Look over the entries and say how many lines include the word "tile". Only the number, please.

** Opening Records block **

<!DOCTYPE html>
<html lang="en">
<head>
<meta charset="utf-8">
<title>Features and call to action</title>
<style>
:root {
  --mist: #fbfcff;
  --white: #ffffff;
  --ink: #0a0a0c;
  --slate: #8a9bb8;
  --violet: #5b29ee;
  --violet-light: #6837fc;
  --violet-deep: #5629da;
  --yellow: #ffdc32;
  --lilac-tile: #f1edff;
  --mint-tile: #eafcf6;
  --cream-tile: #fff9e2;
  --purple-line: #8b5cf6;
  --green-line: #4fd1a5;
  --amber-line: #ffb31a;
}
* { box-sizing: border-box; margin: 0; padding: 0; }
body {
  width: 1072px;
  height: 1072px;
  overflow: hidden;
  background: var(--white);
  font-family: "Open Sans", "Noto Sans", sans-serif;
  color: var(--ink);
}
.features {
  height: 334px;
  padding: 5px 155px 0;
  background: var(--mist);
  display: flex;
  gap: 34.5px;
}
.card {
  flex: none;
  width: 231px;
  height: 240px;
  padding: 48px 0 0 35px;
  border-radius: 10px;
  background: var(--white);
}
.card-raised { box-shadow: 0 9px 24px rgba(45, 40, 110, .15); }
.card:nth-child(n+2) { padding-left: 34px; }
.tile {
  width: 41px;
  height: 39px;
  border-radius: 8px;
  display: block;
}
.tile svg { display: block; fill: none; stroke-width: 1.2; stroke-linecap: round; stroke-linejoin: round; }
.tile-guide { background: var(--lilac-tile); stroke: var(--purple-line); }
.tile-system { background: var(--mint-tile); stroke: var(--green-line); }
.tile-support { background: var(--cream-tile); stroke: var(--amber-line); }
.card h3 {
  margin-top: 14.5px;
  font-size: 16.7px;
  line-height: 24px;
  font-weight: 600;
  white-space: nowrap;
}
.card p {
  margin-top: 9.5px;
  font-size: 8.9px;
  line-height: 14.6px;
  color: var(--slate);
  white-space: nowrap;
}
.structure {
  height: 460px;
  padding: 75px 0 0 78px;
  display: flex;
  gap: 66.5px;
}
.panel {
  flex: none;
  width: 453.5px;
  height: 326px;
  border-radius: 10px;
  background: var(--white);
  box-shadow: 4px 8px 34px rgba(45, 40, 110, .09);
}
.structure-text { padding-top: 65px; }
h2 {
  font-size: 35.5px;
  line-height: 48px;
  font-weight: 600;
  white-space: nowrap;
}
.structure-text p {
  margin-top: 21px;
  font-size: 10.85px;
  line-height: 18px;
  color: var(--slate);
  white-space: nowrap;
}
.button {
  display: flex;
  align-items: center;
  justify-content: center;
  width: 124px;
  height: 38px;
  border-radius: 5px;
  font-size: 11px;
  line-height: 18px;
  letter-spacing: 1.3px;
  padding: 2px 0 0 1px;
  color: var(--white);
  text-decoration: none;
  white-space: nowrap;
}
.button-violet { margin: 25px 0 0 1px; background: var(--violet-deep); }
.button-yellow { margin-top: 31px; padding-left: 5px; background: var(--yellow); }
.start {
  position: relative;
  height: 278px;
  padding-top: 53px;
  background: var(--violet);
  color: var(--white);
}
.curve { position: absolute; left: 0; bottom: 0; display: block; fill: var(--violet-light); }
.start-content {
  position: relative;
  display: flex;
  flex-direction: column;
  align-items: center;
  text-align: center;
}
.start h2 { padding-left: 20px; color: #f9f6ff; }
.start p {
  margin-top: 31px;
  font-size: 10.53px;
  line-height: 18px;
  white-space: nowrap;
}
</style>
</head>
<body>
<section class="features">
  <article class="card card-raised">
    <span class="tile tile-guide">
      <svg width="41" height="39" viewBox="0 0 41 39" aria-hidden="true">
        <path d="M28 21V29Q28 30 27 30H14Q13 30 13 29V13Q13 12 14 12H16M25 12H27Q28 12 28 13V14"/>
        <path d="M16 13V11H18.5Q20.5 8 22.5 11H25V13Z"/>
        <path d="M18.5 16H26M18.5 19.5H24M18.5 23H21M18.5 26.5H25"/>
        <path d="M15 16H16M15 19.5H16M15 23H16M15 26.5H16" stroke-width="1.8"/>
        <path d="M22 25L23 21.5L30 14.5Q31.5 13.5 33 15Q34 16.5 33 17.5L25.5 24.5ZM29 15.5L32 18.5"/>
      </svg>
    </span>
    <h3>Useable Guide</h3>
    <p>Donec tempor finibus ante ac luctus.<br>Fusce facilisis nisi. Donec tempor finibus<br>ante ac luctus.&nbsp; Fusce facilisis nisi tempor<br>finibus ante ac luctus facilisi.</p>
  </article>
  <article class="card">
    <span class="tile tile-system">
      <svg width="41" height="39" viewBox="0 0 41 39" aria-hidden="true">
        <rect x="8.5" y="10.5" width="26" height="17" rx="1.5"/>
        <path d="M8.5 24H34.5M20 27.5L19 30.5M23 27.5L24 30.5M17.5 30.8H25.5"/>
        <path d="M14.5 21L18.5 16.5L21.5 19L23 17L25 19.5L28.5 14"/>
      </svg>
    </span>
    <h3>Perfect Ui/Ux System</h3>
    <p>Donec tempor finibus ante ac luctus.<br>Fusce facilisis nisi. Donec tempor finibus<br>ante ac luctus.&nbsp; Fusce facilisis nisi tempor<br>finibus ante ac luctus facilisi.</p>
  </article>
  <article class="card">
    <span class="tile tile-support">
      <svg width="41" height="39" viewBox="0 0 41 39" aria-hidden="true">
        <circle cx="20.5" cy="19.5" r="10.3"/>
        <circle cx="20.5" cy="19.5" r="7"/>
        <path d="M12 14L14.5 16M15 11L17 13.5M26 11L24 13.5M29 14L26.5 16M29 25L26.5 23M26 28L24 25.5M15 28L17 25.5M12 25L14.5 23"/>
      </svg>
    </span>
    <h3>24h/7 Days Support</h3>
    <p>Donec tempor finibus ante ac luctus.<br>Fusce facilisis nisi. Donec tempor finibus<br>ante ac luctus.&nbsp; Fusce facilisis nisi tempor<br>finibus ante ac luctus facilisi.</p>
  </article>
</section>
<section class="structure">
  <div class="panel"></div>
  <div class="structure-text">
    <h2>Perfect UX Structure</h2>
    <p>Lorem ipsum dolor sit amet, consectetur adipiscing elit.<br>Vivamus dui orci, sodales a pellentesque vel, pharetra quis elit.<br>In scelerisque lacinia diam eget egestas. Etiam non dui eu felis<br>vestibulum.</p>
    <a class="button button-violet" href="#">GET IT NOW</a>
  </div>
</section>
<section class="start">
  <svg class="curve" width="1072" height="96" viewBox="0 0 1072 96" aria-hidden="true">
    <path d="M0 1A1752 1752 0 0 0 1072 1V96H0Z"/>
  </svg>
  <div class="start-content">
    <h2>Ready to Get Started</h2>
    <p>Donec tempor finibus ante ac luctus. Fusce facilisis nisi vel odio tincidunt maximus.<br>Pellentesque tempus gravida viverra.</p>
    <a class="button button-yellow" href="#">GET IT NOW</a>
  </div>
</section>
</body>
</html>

** Closing Records block **

Answer for this exercise | 11